The crypto market is already on the recovery course from its recent setbacks, however, it’s important to remain vigilant and discerning when it comes to who you trust with your funds. Bitpanda is proud to be recognised as one of the safest and most regulated platforms in Europe. We understand and welcome the increased demand from crypto investors for improved financial transparency across the board. We’re leading the way by actively seeking to be regulated by several jurisdictions. 

We also ensure that our funds are regularly reviewed by a third party so that our customers have visibility into our assets and verification that their investments are covered by corresponding crypto funds stored in Bitpanda’s cold wallets. In fact, Bitpanda customers can request the results of previous reports at any time on our website.

This article does not constitute investment advice, nor is it an offer or invitation to purchase any digital assets.

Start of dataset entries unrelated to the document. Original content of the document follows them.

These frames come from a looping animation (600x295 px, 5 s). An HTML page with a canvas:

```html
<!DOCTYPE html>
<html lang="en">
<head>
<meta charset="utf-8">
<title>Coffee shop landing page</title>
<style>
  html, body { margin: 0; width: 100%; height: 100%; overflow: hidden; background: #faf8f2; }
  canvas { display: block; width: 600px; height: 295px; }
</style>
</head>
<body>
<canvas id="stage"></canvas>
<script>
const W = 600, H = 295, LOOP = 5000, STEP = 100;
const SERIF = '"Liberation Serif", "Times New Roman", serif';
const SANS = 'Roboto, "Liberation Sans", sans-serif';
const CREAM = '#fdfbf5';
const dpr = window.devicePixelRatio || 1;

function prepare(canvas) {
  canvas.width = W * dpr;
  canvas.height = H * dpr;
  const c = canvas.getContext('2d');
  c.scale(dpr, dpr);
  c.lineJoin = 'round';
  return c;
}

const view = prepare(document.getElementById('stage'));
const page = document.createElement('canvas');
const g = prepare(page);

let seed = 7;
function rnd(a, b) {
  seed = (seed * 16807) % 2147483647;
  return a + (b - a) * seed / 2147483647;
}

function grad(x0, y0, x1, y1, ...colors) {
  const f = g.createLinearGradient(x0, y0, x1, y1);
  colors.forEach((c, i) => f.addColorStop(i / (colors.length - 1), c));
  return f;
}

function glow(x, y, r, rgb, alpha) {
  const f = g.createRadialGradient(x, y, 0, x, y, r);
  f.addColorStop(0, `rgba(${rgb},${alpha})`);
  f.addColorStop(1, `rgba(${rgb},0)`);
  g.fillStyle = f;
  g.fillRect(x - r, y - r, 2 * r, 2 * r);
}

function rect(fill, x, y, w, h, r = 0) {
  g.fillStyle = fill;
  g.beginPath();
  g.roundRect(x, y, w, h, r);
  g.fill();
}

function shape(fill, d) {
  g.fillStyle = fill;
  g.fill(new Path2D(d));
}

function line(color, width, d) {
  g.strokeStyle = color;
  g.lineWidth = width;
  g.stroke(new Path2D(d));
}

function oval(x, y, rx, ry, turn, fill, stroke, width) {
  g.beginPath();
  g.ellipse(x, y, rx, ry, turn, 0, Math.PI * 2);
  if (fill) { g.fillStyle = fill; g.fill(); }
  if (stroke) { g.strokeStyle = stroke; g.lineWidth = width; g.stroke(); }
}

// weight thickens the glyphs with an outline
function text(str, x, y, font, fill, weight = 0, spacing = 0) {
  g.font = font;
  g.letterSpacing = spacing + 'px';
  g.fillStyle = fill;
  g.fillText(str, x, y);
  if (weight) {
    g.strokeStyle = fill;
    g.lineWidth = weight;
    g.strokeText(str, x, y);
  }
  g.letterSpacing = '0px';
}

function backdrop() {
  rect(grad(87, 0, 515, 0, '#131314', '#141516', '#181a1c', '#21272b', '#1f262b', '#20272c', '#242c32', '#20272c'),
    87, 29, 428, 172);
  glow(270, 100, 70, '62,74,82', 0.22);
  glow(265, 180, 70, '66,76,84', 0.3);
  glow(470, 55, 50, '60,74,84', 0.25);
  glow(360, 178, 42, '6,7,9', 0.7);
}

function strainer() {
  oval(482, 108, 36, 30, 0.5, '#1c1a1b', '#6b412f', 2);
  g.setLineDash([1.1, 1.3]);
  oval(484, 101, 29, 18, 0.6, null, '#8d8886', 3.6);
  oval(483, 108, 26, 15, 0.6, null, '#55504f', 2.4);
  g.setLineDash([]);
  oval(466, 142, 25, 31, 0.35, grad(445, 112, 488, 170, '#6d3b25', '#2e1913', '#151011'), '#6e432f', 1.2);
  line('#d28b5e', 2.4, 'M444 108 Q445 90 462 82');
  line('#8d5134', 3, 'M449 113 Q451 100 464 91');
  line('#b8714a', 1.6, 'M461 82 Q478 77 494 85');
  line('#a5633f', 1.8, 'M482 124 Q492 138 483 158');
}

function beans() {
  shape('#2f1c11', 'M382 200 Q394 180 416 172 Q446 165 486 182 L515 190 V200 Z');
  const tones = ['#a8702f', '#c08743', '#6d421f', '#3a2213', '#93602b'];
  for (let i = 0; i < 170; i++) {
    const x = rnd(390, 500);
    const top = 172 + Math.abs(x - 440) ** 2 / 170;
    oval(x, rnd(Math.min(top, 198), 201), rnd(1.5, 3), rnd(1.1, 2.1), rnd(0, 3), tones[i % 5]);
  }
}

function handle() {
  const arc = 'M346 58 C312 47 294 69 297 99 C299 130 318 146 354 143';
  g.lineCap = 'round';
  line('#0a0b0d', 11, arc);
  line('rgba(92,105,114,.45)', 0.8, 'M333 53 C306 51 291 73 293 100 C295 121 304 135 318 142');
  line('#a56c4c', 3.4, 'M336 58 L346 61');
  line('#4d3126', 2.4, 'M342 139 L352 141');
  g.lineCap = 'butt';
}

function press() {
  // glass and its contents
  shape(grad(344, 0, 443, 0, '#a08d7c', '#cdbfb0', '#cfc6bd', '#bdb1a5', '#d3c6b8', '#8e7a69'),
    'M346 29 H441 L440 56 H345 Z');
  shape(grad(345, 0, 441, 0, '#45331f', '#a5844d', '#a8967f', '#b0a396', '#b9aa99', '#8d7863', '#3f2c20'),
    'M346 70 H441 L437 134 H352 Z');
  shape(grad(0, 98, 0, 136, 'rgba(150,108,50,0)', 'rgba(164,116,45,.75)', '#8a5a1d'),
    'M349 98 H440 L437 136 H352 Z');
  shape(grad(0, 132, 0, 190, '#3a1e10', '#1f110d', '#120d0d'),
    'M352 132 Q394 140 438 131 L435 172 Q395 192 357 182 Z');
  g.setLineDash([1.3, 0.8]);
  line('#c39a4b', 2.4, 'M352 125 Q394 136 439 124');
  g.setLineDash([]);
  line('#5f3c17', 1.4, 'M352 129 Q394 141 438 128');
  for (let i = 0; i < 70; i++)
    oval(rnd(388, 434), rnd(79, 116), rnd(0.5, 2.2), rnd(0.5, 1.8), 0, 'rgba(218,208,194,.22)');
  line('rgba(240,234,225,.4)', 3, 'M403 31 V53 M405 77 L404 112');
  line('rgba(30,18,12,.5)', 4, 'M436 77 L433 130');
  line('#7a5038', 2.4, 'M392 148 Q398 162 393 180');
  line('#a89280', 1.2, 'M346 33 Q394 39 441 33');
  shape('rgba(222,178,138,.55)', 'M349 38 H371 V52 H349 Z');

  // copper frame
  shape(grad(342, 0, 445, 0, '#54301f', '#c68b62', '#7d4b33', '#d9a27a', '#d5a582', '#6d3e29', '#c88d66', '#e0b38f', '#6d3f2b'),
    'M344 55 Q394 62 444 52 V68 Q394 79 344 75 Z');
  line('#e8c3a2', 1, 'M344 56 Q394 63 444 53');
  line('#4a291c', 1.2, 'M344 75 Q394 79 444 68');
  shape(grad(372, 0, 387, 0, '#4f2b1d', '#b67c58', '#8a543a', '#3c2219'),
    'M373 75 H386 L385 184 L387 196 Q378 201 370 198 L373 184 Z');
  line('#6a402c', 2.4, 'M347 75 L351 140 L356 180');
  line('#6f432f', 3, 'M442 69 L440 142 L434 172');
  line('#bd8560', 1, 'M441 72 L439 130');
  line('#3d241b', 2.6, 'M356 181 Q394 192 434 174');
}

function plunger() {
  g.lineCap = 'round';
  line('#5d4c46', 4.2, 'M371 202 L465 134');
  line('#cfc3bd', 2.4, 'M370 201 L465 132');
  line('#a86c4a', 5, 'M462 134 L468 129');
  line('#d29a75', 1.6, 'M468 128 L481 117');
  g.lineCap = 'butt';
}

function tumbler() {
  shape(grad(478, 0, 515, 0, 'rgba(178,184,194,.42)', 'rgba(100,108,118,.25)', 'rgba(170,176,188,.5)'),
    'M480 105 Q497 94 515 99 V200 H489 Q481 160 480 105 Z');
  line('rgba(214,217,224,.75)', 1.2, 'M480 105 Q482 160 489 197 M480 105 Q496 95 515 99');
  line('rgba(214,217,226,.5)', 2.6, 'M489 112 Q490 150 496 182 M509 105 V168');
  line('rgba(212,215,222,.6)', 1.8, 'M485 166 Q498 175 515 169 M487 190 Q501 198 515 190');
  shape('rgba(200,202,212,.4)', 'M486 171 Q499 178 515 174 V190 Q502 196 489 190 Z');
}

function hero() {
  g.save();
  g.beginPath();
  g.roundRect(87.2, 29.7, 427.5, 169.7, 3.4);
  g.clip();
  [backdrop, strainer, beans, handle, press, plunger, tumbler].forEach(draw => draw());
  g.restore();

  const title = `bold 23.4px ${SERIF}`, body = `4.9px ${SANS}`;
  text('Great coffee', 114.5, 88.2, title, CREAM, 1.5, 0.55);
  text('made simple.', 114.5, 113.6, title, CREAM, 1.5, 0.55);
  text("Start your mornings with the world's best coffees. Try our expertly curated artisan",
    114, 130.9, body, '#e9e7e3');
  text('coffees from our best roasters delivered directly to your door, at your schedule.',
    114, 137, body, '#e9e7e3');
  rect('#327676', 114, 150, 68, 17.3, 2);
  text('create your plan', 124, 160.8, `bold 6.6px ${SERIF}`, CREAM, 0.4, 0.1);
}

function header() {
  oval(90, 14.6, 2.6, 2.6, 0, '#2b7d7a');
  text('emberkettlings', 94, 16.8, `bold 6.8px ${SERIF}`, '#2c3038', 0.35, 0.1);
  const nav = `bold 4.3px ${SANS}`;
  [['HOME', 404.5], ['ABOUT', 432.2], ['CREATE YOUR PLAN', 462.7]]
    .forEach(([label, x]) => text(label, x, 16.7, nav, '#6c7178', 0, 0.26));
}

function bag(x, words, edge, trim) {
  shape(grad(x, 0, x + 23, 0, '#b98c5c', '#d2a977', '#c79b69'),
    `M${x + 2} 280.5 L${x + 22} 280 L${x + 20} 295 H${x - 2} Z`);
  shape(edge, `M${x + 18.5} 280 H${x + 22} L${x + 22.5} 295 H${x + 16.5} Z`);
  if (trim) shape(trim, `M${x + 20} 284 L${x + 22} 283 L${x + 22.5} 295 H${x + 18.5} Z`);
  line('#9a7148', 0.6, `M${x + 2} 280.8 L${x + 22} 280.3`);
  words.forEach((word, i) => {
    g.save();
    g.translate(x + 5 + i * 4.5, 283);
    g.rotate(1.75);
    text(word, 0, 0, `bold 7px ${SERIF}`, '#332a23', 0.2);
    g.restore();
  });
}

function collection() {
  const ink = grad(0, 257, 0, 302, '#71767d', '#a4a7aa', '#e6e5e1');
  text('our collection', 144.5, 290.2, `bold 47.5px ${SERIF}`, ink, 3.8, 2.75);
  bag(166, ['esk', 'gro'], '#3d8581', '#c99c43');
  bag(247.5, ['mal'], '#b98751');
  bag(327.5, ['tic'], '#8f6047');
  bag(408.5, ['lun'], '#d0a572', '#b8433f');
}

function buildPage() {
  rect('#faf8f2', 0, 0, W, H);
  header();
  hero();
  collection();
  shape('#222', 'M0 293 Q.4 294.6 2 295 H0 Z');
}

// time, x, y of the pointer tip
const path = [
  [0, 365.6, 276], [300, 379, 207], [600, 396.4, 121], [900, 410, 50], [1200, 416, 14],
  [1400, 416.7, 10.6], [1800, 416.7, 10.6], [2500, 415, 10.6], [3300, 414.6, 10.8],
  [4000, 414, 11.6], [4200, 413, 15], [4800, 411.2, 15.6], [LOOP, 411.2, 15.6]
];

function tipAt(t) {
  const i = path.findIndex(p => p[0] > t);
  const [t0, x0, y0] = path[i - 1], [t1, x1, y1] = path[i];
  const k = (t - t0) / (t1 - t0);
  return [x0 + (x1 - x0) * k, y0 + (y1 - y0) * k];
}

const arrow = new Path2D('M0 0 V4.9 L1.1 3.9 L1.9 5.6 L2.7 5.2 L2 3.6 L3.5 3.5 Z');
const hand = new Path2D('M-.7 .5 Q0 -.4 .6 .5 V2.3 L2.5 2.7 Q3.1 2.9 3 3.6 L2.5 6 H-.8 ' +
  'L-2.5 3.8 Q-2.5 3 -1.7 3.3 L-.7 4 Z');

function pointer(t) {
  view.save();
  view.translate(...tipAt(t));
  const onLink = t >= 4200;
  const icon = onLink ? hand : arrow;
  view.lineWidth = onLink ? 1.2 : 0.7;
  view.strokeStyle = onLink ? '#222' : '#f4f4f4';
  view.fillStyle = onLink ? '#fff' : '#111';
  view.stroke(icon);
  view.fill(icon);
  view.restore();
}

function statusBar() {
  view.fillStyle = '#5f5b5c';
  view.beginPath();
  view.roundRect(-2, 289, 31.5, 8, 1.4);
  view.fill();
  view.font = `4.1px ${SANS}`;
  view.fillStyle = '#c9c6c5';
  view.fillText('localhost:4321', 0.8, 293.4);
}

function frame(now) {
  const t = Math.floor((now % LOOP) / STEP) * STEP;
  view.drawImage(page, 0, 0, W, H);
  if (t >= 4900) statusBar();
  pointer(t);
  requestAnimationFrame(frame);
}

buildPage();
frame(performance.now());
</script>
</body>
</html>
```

This article is for general purposes of information only and no representation or warranty, either expressed or implied, is made as to, and no reliance should be placed on, the fairness, accuracy, completeness or correctness of this article or opinions contained herein. 

Some statements contained in this article may be of future expectations that are based on our current views and assumptions and involve uncertainties that could cause actual results, performance or events which differ from those statements. 

None of the Bitpanda GmbH nor any of its affiliates, advisors or representatives shall have any liability whatsoever arising in connection with this article. 

Please note that an investment in digital assets carries risks in addition to the opportunities described above.